- **Task directions**:
Copy each line of the records below that mentions the word "position".

Saved entries
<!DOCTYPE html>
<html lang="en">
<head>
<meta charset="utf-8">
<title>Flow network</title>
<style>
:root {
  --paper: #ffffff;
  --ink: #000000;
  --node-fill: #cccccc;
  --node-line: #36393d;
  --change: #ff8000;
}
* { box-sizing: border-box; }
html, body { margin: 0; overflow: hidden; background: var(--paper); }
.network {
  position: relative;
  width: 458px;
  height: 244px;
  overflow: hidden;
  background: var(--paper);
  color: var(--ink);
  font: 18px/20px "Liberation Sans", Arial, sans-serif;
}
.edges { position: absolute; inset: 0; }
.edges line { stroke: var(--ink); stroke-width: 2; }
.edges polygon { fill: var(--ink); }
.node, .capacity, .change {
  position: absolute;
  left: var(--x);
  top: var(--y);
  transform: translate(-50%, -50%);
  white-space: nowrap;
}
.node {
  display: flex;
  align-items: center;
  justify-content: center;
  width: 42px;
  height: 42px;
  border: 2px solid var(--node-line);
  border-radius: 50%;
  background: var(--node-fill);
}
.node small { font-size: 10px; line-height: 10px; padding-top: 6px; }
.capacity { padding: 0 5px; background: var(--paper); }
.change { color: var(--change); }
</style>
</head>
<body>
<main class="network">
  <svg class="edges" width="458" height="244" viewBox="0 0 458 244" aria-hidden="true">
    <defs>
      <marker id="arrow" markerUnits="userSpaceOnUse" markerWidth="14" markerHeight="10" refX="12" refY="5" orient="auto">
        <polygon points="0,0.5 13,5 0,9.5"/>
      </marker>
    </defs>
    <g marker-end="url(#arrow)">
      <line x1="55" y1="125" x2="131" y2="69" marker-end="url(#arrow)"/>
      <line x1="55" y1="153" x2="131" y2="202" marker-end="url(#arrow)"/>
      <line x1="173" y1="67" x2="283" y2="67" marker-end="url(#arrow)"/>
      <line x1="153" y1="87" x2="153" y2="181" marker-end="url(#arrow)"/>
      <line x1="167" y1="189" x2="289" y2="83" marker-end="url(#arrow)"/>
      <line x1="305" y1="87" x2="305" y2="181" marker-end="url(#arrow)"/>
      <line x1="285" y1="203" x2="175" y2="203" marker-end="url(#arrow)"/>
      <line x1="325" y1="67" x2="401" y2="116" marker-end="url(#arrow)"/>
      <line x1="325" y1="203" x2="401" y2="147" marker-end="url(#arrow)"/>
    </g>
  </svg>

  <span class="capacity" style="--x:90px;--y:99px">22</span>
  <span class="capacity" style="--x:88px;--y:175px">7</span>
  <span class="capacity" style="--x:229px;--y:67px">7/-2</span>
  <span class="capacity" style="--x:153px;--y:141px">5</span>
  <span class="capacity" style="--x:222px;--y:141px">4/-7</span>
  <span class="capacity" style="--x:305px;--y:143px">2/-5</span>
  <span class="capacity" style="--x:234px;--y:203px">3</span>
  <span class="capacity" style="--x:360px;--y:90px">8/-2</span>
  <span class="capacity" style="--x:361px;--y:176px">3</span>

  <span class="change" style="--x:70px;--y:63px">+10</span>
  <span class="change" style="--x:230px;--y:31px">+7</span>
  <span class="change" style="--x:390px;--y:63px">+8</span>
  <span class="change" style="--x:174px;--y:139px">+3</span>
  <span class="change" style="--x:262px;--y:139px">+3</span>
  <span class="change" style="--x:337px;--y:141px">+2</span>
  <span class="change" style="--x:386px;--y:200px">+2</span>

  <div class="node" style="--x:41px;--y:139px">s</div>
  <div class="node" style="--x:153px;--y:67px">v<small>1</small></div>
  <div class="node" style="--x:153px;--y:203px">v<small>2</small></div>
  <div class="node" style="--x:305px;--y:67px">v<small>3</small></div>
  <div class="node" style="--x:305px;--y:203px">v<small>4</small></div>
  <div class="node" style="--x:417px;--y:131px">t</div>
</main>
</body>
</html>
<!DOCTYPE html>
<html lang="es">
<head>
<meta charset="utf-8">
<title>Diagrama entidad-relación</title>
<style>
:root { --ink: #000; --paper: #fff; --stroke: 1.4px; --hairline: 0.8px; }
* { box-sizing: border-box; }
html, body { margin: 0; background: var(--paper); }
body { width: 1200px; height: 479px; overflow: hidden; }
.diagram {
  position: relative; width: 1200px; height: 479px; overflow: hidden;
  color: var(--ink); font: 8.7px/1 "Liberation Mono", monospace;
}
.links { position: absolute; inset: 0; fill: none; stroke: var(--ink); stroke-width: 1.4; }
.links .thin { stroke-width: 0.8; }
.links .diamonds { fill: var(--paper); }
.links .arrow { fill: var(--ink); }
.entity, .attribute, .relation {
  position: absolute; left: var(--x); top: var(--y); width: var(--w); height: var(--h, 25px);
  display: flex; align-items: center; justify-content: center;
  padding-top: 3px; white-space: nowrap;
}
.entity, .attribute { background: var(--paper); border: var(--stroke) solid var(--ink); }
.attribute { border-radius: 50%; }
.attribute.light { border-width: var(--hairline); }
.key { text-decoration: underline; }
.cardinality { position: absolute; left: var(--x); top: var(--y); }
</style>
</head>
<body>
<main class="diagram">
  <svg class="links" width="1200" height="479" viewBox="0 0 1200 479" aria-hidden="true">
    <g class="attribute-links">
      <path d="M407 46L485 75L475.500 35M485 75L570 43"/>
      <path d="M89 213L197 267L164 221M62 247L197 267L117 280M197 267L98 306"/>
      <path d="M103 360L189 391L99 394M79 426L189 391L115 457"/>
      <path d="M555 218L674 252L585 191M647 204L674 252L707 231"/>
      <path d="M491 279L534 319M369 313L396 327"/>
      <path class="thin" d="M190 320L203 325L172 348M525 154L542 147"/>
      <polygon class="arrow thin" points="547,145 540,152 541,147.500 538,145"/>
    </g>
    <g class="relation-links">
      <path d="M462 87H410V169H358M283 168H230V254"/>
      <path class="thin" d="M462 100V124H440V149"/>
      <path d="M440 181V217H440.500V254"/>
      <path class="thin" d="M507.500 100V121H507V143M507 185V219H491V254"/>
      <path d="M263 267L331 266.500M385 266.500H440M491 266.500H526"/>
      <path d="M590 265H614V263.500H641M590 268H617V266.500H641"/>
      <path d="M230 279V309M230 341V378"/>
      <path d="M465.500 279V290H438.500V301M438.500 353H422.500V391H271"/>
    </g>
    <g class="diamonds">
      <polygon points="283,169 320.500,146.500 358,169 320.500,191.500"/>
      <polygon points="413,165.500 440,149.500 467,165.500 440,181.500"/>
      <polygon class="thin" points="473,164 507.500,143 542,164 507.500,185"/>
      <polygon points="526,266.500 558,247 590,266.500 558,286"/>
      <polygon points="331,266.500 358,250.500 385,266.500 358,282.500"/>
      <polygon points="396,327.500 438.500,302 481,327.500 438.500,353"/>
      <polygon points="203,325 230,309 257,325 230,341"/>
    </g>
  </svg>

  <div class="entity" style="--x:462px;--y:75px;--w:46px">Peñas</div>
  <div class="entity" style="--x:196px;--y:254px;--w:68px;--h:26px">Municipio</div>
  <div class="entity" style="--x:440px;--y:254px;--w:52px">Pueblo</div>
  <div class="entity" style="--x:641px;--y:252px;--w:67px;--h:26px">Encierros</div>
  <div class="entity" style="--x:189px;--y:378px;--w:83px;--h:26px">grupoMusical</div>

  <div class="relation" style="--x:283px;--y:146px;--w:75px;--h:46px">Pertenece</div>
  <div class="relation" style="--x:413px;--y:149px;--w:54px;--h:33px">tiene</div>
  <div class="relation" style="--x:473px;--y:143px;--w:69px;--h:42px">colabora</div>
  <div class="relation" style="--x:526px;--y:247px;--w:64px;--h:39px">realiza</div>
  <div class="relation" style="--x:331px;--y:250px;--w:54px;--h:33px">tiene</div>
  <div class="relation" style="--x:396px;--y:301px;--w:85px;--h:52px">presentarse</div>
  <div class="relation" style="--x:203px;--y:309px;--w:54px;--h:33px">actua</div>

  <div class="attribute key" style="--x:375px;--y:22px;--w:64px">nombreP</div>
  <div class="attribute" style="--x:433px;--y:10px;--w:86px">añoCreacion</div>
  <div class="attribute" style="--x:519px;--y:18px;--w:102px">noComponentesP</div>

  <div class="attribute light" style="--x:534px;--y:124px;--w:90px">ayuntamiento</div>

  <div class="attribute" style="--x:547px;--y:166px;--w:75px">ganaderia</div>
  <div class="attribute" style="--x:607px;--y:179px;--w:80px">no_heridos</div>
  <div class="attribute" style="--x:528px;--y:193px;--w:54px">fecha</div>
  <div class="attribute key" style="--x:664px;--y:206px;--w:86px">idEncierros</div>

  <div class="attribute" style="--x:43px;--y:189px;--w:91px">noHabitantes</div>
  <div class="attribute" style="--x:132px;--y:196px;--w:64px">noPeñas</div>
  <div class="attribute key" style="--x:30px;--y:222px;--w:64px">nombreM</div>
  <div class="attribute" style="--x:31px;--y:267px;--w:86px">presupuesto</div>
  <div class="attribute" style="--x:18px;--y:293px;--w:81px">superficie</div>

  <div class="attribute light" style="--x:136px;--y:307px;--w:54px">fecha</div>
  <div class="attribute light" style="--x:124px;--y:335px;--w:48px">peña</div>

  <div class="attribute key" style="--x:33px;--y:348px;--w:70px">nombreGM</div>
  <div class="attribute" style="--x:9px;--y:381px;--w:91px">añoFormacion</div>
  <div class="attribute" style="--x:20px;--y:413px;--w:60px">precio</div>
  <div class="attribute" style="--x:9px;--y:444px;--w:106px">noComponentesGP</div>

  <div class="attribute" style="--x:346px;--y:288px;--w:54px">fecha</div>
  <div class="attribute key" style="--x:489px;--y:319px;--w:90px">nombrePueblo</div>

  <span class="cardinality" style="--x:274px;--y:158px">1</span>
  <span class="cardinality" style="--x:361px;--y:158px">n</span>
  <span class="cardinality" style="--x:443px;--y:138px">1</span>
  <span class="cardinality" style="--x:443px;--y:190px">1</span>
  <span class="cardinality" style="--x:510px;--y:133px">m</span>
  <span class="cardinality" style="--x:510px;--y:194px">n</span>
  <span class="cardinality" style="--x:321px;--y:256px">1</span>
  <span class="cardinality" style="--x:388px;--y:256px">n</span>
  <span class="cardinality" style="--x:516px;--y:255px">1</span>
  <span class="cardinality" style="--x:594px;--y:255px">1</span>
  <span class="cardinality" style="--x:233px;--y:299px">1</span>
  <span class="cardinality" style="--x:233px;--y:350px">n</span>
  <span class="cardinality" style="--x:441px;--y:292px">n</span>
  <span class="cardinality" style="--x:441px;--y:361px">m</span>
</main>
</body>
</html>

- **Response below**:
  position: relative;
.edges { position: absolute; inset: 0; }
  position: absolute;
  position: relative; width: 1200px; height: 479px; overflow: hidden;
.links { position: absolute; inset: 0; fill: none; stroke: var(--ink); stroke-width: 1.4; }
  position: absolute; left: var(--x); top: var(--y); width: var(--w); height: var(--h, 25px);
.cardinality { position: absolute; left: var(--x); top: var(--y); }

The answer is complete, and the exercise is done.